Matins then commenced, and at the appointed part of the service the dean of the college took a silver box, containing the heart of Saint George, bestowed upon King Henry the Fifth by the Emperor Sigismund, and after incense had been shed upon it by one of the canons, presented it to the king and the knights-companions to kiss.

After the offertory, a carpet was spread on the steps before the altar, the alms-knights, pursuivants, and heralds stationing themselves on either side of it. The Garter then descended from his seat, and waving his rod, the knights-companions descended likewise, but remained before their stalls. The black-rod next descended, and proceeding towards the altar, a groom of the wardrobe brought him a small carpet of cloth of gold, and a cushion of the same stuff, which were placed on the larger carpet, the cushion being set on the head of the steps. Taking a large gilt bason to receive the offerings, the prelate stationed himself with one of the prebends in the midst of the altar. The king then rose from his stall, and making a reverence as before, proceeded to the altar, attended by the Garter, register, and chancellor, together with the Duke of Richmond bearing the sword; and having reached the upper step, prostrated himself on the cushion, while the black-rod bending the knee delivered a chain of gold, intended afterwards to be redeemed, to the Duke of Suffolk, who was appointed to make the royal offering, and who placed it in the bason held by the prelate. This ceremony over, the king got up, and with similar reverences returned to his stall. Then the two provincial kings, Clarenceux and Norroy, proceeded along the choir, and making due reverences to the altar and the sovereign, bowed to the two senior knights; who thereupon advanced towards the altar, and kneeling down, made their offering. The other imitated their example, coming forward according to their seniority.

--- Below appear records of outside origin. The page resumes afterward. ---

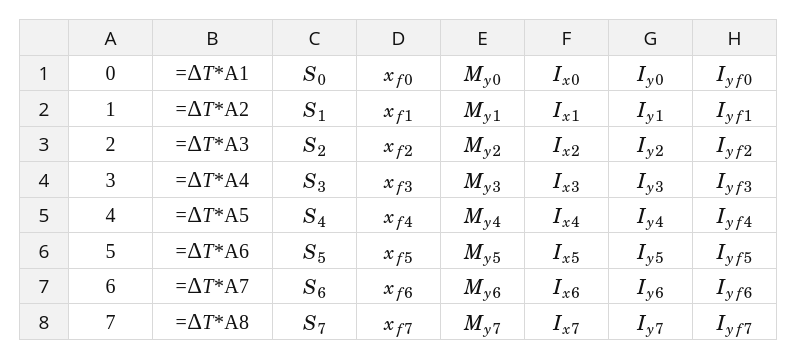
<!DOCTYPE html>
<html lang="en">
<head>
<meta charset="utf-8">
<title>Spreadsheet layout</title>
<style>
:root { --paper: #fff; --header: #f2f2f2; --rule: #d9d9d9; --ink: #111; }
* { box-sizing: border-box; }
body { margin: 0; width: 802px; height: 362px; padding: 19px; overflow: hidden; background: var(--paper); color: var(--ink); }
.sheet { width: 758px; table-layout: fixed; border-collapse: separate; border-spacing: 0; border: solid var(--rule); border-width: 1px 0 0 1px; }
.sheet col { width: 84px; }
.sheet .col-index { width: 49px; }
.sheet .col-formula { width: 120px; }
.sheet tr { height: 35px; }
.sheet .tall { height: 36px; }
th, td { padding: 0; border: solid var(--rule); border-width: 0 1px 1px 0; text-align: center; vertical-align: middle; line-height: 24px; white-space: nowrap; }
th { background: var(--header); font: 400 19px/24px "Open Sans", "Noto Sans", sans-serif; }
td { font: 20px/24px "Liberation Serif", serif; }
.delta { font-size: 23px; line-height: 0; }
.formula { letter-spacing: .4px; }
.symbol { font-family: "TeX Gyre Schola", "Liberation Serif", serif; }
.symbol var { font-style: italic; margin-right: 1px; }
.symbol sub { position: relative; top: 4px; vertical-align: baseline; font-size: 15px; line-height: 0; }
.symbol i { margin-right: 1px; }
.symbol .f { margin: 0 2px; }
</style>
</head>
<body>
<table class="sheet">
<colgroup><col class="col-index"><col><col class="col-formula"><col><col><col><col><col><col></colgroup>
<thead>
<tr class="tall"><th></th><th>A</th><th>B</th><th>C</th><th>D</th><th>E</th><th>F</th><th>G</th><th>H</th></tr>
</thead>
<tbody>
<tr><th>1</th><td>0</td><td class="formula">=<span class="delta">Δ</span><i>T</i>*A1</td><td class="symbol"><var>S</var><sub>0</sub></td><td class="symbol"><var>x</var><sub><i class="f">f</i>0</sub></td><td class="symbol"><var>M</var><sub><i>y</i>0</sub></td><td class="symbol"><var>I</var><sub><i>x</i>0</sub></td><td class="symbol"><var>I</var><sub><i>y</i>0</sub></td><td class="symbol"><var>I</var><sub><i>y</i><i class="f">f</i>0</sub></td></tr>
<tr class="tall"><th>2</th><td>1</td><td class="formula">=<span class="delta">Δ</span><i>T</i>*A2</td><td class="symbol"><var>S</var><sub>1</sub></td><td class="symbol"><var>x</var><sub><i class="f">f</i>1</sub></td><td class="symbol"><var>M</var><sub><i>y</i>1</sub></td><td class="symbol"><var>I</var><sub><i>x</i>1</sub></td><td class="symbol"><var>I</var><sub><i>y</i>1</sub></td><td class="symbol"><var>I</var><sub><i>y</i><i class="f">f</i>1</sub></td></tr>
<tr><th>3</th><td>2</td><td class="formula">=<span class="delta">Δ</span><i>T</i>*A3</td><td class="symbol"><var>S</var><sub>2</sub></td><td class="symbol"><var>x</var><sub><i class="f">f</i>2</sub></td><td class="symbol"><var>M</var><sub><i>y</i>2</sub></td><td class="symbol"><var>I</var><sub><i>x</i>2</sub></td><td class="symbol"><var>I</var><sub><i>y</i>2</sub></td><td class="symbol"><var>I</var><sub><i>y</i><i class="f">f</i>2</sub></td></tr>
<tr class="tall"><th>4</th><td>3</td><td class="formula">=<span class="delta">Δ</span><i>T</i>*A4</td><td class="symbol"><var>S</var><sub>3</sub></td><td class="symbol"><var>x</var><sub><i class="f">f</i>3</sub></td><td class="symbol"><var>M</var><sub><i>y</i>3</sub></td><td class="symbol"><var>I</var><sub><i>x</i>3</sub></td><td class="symbol"><var>I</var><sub><i>y</i>3</sub></td><td class="symbol"><var>I</var><sub><i>y</i><i class="f">f</i>3</sub></td></tr>
<tr><th>5</th><td>4</td><td class="formula">=<span class="delta">Δ</span><i>T</i>*A5</td><td class="symbol"><var>S</var><sub>4</sub></td><td class="symbol"><var>x</var><sub><i class="f">f</i>4</sub></td><td class="symbol"><var>M</var><sub><i>y</i>4</sub></td><td class="symbol"><var>I</var><sub><i>x</i>4</sub></td><td class="symbol"><var>I</var><sub><i>y</i>4</sub></td><td class="symbol"><var>I</var><sub><i>y</i><i class="f">f</i>4</sub></td></tr>
<tr class="tall"><th>6</th><td>5</td><td class="formula">=<span class="delta">Δ</span><i>T</i>*A6</td><td class="symbol"><var>S</var><sub>5</sub></td><td class="symbol"><var>x</var><sub><i class="f">f</i>5</sub></td><td class="symbol"><var>M</var><sub><i>y</i>5</sub></td><td class="symbol"><var>I</var><sub><i>x</i>5</sub></td><td class="symbol"><var>I</var><sub><i>y</i>5</sub></td><td class="symbol"><var>I</var><sub><i>y</i><i class="f">f</i>5</sub></td></tr>
<tr><th>7</th><td>6</td><td class="formula">=<span class="delta">Δ</span><i>T</i>*A7</td><td class="symbol"><var>S</var><sub>6</sub></td><td class="symbol"><var>x</var><sub><i class="f">f</i>6</sub></td><td class="symbol"><var>M</var><sub><i>y</i>6</sub></td><td class="symbol"><var>I</var><sub><i>x</i>6</sub></td><td class="symbol"><var>I</var><sub><i>y</i>6</sub></td><td class="symbol"><var>I</var><sub><i>y</i><i class="f">f</i>6</sub></td></tr>
<tr class="tall"><th>8</th><td>7</td><td class="formula">=<span class="delta">Δ</span><i>T</i>*A8</td><td class="symbol"><var>S</var><sub>7</sub></td><td class="symbol"><var>x</var><sub><i class="f">f</i>7</sub></td><td class="symbol"><var>M</var><sub><i>y</i>7</sub></td><td class="symbol"><var>I</var><sub><i>x</i>7</sub></td><td class="symbol"><var>I</var><sub><i>y</i>7</sub></td><td class="symbol"><var>I</var><sub><i>y</i><i class="f">f</i>7</sub></td></tr>
</tbody>
</table>
</body>
</html>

The service ended, the officers and knights-companions quitted the chapel in the same order they had entered it, the king being received under the canopy at the door of the choir, and passing through the west entrance of the chapel, where he waited for the Lady Anne. On her arrival they both mounted their steeds, and rode up to the royal lodgings amid flourishes of trumpets and acclamations. Dismounting at the great gate, Henry proceeded to the presence-chamber, where the knights-companions had assembled, and having received their salutations, retired to his closet. Here he remained in deep consultation with the Duke of Suffolk for some hours, when it having been announced to him that the first course of the banquet was served, he came forth, and proceeded to the presence-chamber, where he greeted the knights-companions, who were there assembled, and who immediately put themselves in order of procession. After this, the alms- knights, prebends, and officers-of-arms passed on through the guard- chamber into Saint George's Hall. They were followed by the knights- companions, who drew up in double file, the seniors taking the uppermost place; and through these lines the king passed, his train borne up as before, until reaching the table set apart for him beneath a canopy, he turned round and received the knights' reverences. The Earl of Oxford, as vice-chamberlain, then brought him a ewer containing water, the Earl of Surrey a bason, and Lord Rochford a napkin. Henry having performed his ablutions, grace was said by the prelate, after which the king seated himself beneath the canopy in an ancient chair with a curiously carved back representing the exploit of Saint George, which had once belonged to the founder, King Edward the Third, and called up the two cardinals, who by this time had entered the hall, and who remained standing beside him, one on either hand, during the repast.